New legislator is forced to learn fast
The newly elected lawmaker for the insurance sector said he expected to learn tough lessons in politics.
With almost all of his working career spent in the business sector, election for Chan Kin-por, 54, chief executive of Munich Re Hong Kong, represents his first foray into the world of politics and public affairs.
And, he said, his electioneering experience had already removed some of the rosy tint from his glasses.
'Many voters expressed support for me when I visited them, but it turned out that quite a few didn't cast a vote for me at the ballot box,' he said, adding that he expected to win in the first round.
Mr Chan won his seat in September's election by defeating Choy Chung-foo, former HSBC greater China insurance head, with 60 votes to 52 in the second round of vote counting, while incumbent Bernard Chan decided not to run.

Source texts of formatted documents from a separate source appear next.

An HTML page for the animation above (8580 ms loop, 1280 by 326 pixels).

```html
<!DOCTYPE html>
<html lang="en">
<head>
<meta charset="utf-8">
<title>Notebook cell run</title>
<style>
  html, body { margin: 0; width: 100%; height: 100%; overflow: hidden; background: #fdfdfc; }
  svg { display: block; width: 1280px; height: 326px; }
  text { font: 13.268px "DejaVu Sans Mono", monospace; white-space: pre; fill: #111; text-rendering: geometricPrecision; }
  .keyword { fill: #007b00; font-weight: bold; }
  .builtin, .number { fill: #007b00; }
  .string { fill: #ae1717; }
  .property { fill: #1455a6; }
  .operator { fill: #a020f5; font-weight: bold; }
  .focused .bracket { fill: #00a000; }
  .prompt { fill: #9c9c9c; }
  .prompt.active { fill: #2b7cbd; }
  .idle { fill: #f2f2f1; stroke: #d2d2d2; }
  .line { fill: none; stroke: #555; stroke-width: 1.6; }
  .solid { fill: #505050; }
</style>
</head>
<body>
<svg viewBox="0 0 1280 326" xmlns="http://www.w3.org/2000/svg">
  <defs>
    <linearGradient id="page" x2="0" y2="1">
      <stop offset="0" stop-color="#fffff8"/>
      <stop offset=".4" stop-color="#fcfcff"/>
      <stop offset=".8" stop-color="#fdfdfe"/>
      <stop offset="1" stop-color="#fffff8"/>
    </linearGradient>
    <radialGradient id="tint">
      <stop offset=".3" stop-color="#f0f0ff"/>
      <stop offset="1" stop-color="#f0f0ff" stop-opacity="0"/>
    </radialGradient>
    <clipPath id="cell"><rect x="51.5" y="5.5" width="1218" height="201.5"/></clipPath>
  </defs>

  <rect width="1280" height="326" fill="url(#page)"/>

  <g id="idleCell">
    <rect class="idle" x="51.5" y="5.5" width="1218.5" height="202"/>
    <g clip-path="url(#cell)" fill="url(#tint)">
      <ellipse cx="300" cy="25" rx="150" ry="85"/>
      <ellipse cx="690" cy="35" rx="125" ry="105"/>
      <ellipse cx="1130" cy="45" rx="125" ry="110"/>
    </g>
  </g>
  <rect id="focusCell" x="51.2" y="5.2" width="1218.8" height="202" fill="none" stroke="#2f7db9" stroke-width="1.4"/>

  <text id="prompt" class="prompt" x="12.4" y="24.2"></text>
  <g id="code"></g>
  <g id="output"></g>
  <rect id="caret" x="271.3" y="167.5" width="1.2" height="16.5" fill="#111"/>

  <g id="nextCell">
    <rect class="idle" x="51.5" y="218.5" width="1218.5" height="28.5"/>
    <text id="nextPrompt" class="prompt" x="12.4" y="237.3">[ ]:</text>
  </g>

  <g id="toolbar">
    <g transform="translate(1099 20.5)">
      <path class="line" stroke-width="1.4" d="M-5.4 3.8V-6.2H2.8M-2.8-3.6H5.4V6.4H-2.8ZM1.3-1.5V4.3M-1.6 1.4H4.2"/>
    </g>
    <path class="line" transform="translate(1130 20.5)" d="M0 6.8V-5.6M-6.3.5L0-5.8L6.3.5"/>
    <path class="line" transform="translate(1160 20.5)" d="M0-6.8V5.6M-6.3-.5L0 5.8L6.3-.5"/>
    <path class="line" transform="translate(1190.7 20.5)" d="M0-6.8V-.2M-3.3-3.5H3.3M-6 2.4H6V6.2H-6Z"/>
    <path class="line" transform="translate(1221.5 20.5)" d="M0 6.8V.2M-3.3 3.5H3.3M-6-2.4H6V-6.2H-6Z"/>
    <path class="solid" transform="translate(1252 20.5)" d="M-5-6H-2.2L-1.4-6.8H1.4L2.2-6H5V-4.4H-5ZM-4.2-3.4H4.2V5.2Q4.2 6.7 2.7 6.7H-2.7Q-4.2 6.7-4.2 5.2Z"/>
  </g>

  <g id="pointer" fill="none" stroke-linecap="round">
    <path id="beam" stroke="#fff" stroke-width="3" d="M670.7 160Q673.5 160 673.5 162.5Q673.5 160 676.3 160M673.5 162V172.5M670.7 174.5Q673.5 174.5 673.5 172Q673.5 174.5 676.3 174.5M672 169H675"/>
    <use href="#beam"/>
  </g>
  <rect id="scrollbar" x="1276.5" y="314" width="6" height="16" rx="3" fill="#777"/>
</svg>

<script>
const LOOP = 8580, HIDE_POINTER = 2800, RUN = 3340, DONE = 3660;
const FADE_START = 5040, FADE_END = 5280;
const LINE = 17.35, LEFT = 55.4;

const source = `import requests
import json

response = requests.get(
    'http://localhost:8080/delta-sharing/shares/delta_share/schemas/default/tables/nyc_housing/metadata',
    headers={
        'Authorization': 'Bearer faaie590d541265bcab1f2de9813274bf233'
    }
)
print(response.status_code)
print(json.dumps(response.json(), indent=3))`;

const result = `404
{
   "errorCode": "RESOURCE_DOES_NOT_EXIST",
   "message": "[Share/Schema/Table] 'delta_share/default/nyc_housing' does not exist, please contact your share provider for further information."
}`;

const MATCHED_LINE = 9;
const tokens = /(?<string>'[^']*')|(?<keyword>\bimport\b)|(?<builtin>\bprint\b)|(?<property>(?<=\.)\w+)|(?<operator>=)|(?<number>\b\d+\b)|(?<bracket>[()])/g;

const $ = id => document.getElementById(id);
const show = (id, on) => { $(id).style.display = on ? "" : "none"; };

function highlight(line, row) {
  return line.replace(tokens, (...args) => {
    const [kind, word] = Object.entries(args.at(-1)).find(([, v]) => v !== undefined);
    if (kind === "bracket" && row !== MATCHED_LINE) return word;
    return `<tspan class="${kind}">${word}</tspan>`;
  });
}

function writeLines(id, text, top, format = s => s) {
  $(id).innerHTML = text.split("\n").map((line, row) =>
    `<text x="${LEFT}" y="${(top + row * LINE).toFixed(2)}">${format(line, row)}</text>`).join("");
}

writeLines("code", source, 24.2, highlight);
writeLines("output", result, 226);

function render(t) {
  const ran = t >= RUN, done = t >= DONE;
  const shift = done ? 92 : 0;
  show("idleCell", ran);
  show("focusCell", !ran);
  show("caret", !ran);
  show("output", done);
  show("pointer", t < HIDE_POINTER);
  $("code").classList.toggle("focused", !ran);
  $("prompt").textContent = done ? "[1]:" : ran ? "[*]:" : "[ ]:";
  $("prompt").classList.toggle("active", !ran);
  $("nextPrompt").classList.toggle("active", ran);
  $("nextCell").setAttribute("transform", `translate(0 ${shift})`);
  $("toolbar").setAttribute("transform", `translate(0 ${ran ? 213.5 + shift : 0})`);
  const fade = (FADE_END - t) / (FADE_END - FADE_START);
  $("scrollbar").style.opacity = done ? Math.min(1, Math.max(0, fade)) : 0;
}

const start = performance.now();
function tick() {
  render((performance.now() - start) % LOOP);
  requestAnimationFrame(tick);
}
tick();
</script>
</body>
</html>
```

Challenges continue. Mr Chan, expected to speak on behalf of the insurance sector, was criticised for not saying anything to reassure the public when the global credit crunch hit insurer American International Assurance (AIA), a local arm of American International Group (AIG), in mid-September.
Mr Chan said that was his second political lesson.
'At that time, I thought I didn't have as much information on the AIA financial situation as the government did,' Mr Chan said, and he worried that without adequate information, any comment could be misleading.
'Therefore, I had to be careful and decided to only comment once the government explained the incident to the public,' he said.
But he admitted he should do more in future. 'Next time, I may come out to say a few words of comfort at least,' he said.
As a Legislative Council newcomer, he said he needed to learn much more from the veterans. Joining The Alliance (now called the Professional Forum) could be an option, but he preferred to wait a few months to get a better grip on Legco's workings first.
Mr Chan is planning to join the financial affairs, economic development, environmental affairs and constitutional affairs panels, and he admitted it would be impossible for any lawmaker to participate in all Legco's works.
'Maybe it's necessary to exchange views with other lawmakers,' he said, but stressed joining an alliance would not affect his voting.